Why make a will?
Every person over 18 should make a last will and testament setting out their final wishes. It is the only way you can be certain that your estate, malady whatever its value, anabolics is passed on to your loved ones.
It is important to review your will and, if your circumstances change, such as the birth of a grandchild, that your will reflects new decisions you have made in light of these changes. Here are just some of the questions that grandparents ask:
A: If a person does not leave a will then he or she dies ‘intestate’ and the rules of intestacy determine who inherits their estate.
Q: Will my common law partner inherit my estate?
A: If you are not married to your partner and you do not leave a will then your partner is not entitled to inherit.
Q: Does a spouse automatically inherit an estate?
A: This is not necessarily so. Other members of your family may make a claim on your estate.
Q: Who will benefit from my estate?
A: This depends on the value of your estate, whether or not you leave children (grandchildren, great-grandchildren) or other issue such as illegitimate and adopted children, and certain other categories of relatives.
Q: How long does a spouse need to survive to be eligible to inherit?
A: 28 days.
Q: What is the threshold for inheriting my spouse’s estate?
A: If the net estate is not more than £125,000 the spouse inherits the entire estate.
Q: What happens if the net estate is more than £125,000?
A: If the net estate is more than £125,000 the spouse inherits personal effects, the statutory legacy – currently £125,000 – and life interest in half the remaining balance of the estate.
Some useful links
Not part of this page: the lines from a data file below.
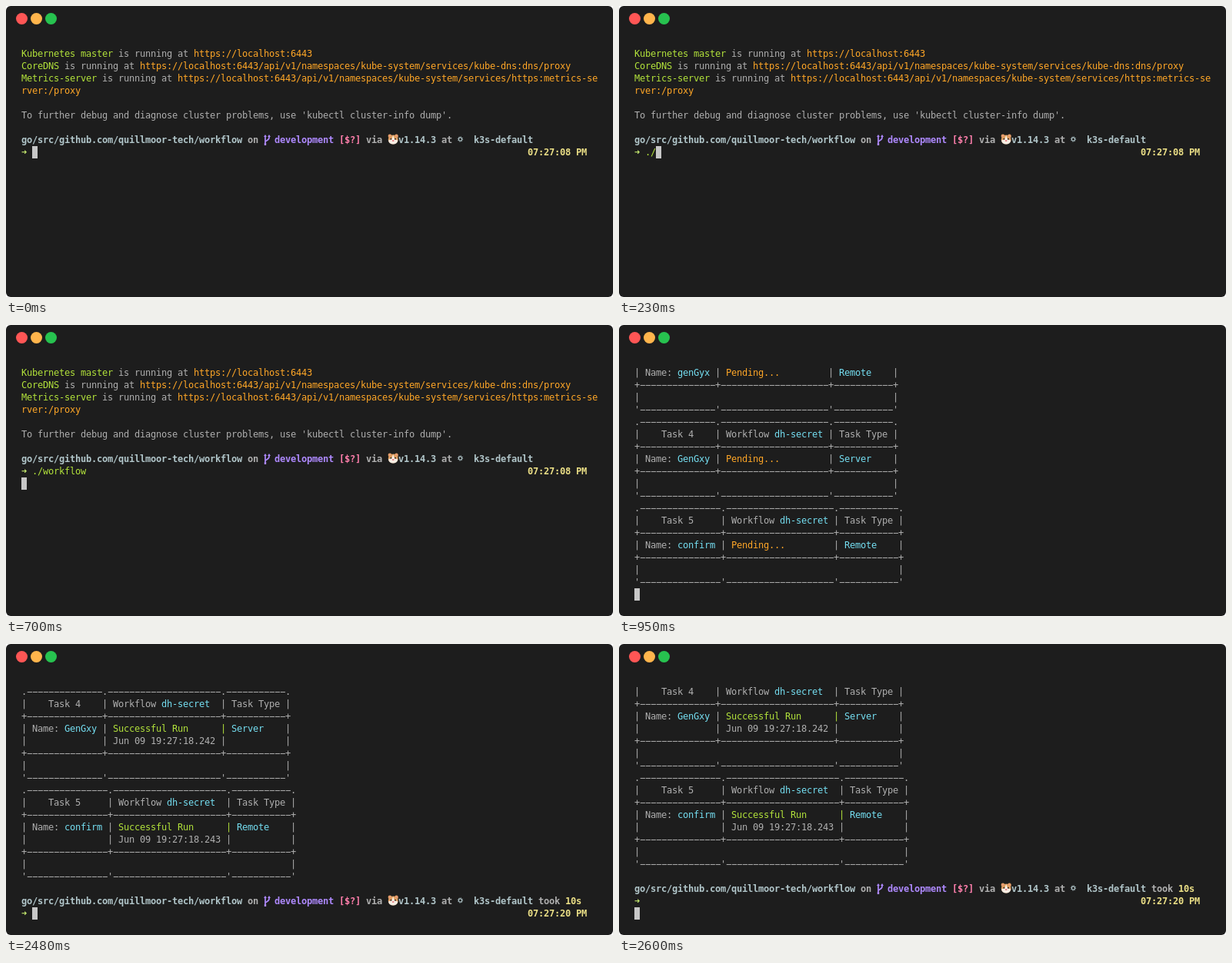
An HTML page for the animation above (4600 ms loop, 789 px wide and 378 px high).

```html
<!DOCTYPE html>
<html lang="en">
<head>
<meta charset="utf-8">
<title>Terminal workflow run</title>
<style>
  html, body { margin: 0; width: 100%; height: 100%; overflow: hidden; background: #fff; }
  #window {
    position: absolute; inset: 0; overflow: hidden;
    border-radius: 6px; background: #1d1d1d;
  }
  .button {
    position: absolute; top: 9px; width: 15px; height: 15px; border-radius: 50%;
  }
  #screen {
    position: absolute; left: 20px; top: 54px; margin: 0;
    font: 12px/16px "DejaVu Sans Mono", monospace;
    letter-spacing: calc(7px - 1ch);
    font-variant-ligatures: none;
    color: #afafaf;
  }
  .row { height: 16px; white-space: pre; }
  b { font-weight: 700; }
  .green { color: #b3e33b; }
  .orange { color: #ffa727; }
  .blue { color: #75dff2; }
  .purple { color: #ae89fe; }
  .pink { color: #ff7fac; }
  .pale { color: #b1c6ca; }
  .lime { color: #c8ed71; }
  .yellow { color: #ebdf86; }
  .cursor, .arrow { display: inline-block; width: 7px; height: 16px; vertical-align: top; }
  .cursor { background: #c7c7c7; }
  svg { height: 16px; vertical-align: top; overflow: visible; }
</style>
</head>
<body>
<div id="window">
  <i class="button" style="left:13px;background:#ff5655"></i>
  <i class="button" style="left:32px;background:#ffb54c"></i>
  <i class="button" style="left:51px;background:#27c24f"></i>
  <div id="screen"></div>
</div>
<script>
const LOOP = 4600;
const VISIBLE_ROWS = 19;

const paint = (color, text) => `<span class="${color}">${text}</span>`;
const bold = (color, text) => `<b class="${color}">${text}</b>`;
const icon = (cells, shapes) =>
  `<svg width="${cells * 7}" viewBox="0 0 ${cells * 7} 16">${shapes}</svg>`;

const cursor = '<span class="cursor"></span>';

const branchIcon = icon(1, `
  <g fill="none" stroke="#ae89fe" stroke-width="1.7">
    <path d="M2 3V14M2 11C2 8.5 7 9 7 5V3"/>
  </g>
  <path fill="#ae89fe" d="M0 4L2 1L4 4ZM5 4L7 1L9 4ZM.8 12H3.2V15H.8Z"/>`);

const hamsterIcon = icon(2, `
  <g fill="#e0a062"><circle cx="3" cy="3" r="2.4"/><circle cx="11.5" cy="3" r="2.4"/></g>
  <g fill="#f08d8d"><circle cx="3" cy="3" r="1.2"/><circle cx="11.5" cy="3" r="1.2"/></g>
  <ellipse cx="7.2" cy="7.5" rx="6.4" ry="6" fill="#e0a062"/>
  <path fill="#f7eee4" d="M7.2 2L9 7L13.4 8.5Q12.5 13.5 7.2 13.5T1 8.5L5.4 7Z"/>
  <g fill="#35251f"><circle cx="4.4" cy="6.8" r="1"/><circle cx="10" cy="6.8" r="1"/></g>
  <ellipse cx="7.2" cy="9" rx="1.3" ry=".9" fill="#e57980"/>`);

const wheelIcon = icon(1, `
  <g fill="none" stroke="#b1c6ca">
    <circle cx="3.5" cy="7" r="2.1" stroke-width="1.1"/>
    <circle cx="3.5" cy="7" r="3.2" stroke-width="1" stroke-dasharray="1 1.51"/>
  </g>`);

const prompt = (took = '') =>
  bold('pale', 'go/src/github.com/quillmoor-tech/workflow') + bold('', ' on ') +
  branchIcon + ' ' + bold('purple', 'development') + ' ' + bold('pink', '[$?]') +
  bold('', ' via ') + hamsterIcon + bold('pale', 'v1.14.3') + bold('', ' at ') +
  wheelIcon + '  ' + bold('pale', 'k3s-default') +
  (took && bold('', ' took ') + bold('yellow', took));

// The clock sits at column 94; arrow and space take the first two.
const input = (command, clock, active = true) =>
  bold('lime arrow', '➜') + ' ' + paint('green', command) + (active ? cursor : ' ') +
  ' '.repeat(94 - 3 - command.length) + bold('yellow', clock);

const rule = (corner, widths) =>
  corner + widths.map(width => '−'.repeat(width) + corner).join('');

// Pads by visible length, ignoring markup.
const cell = (html, width) =>
  html + ' '.repeat(width - html.replace(/<[^>]+>/g, '').length);

const tableRow = (cells, widths, lastBar = '|') => {
  const [a, b, c] = cells.map((text, i) => cell(text, widths[i]));
  return `|${a}|${b}${lastBar}${c}|`;
};

function taskTable({ id, name, type }, stamp) {
  const widths = [name.length + 8, stamp ? 21 : 20, 11];
  const status = stamp ? paint('green', 'Successful Run') : paint('orange', 'Pending...');
  const rows = [
    rule('.', widths),
    tableRow([`    Task ${id}`, ' Workflow ' + paint('blue', 'dh-secret'), ' Task Type'], widths),
    rule('+', widths),
    tableRow([' Name: ' + paint('blue', name), ' ' + status, ' ' + paint('blue', type)],
      widths, stamp ? paint('green', '|') : '|'),
  ];
  if (stamp) rows.push(tableRow(['', ` Jun 09 19:27:18.${stamp}`, ''], widths));
  const inner = widths.reduce((sum, width) => sum + width, 2);
  return rows.concat(rule('+', widths), `|${' '.repeat(inner)}|`, rule("'", widths));
}

const tasks = [
  { id: 3, name: 'genGyx', type: 'Remote' },
  { id: 4, name: 'GenGxy', type: 'Server' },
  { id: 5, name: 'confirm', type: 'Remote' },
];

const service = (name, url) =>
  paint('green', name) + ' is running at ' + paint('orange', 'https://localhost:6443' + url);
const api = '/api/v1/namespaces/kube-system/services/';

const clusterInfo = [
  service('Kubernetes master', ''),
  service('CoreDNS', api + 'kube-dns:dns/proxy'),
  service('Metrics-server', api + 'https:metrics-se'),
  paint('orange', 'rver:/proxy'),
  '',
  "To further debug and diagnose cluster problems, use 'kubectl cluster-info dump'.",
  '',
  prompt(),
];

const startClock = '07:27:08 PM';
const endClock = '07:27:20 PM';
const typing = command => [...clusterInfo, input(command, startClock)];
const pending = tasks.flatMap(task => taskTable(task));
const finished = tasks.flatMap((task, i) => taskTable(task, 241 + i));
const done = [...finished, '', prompt('10s')];

const scenes = [
  [0, typing('')],
  [230, typing('./')],
  [330, typing('./work')],
  [430, typing('./workflow')],
  [700, [...clusterInfo, input('./workflow', startClock, false), cursor]],
  [950, [...pending, cursor]],
  [2270, [...finished, cursor]],
  [2480, [...done, input('', endClock)]],
  [2600, [...done, input('', endClock, false), cursor]],
].map(([at, rows]) => ({
  at,
  html: rows.slice(-VISIBLE_ROWS).map(row => `<div class="row">${row}</div>`).join(''),
}));

const screen = document.getElementById('screen');
let shown, start;

function show(scene) {
  if (scene === shown) return;
  shown = scene;
  screen.innerHTML = scene.html;
}

function tick(now) {
  start ??= now;
  const time = (now - start) % LOOP;
  show(scenes.findLast(scene => scene.at <= time) || scenes[0]);
  requestAnimationFrame(tick);
}

show(scenes[0]);
requestAnimationFrame(tick);
</script>
</body>
</html>
```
DirectGov: Making a will – This government website gives useful Information on inheritance thresholds and other information on drawing up wills .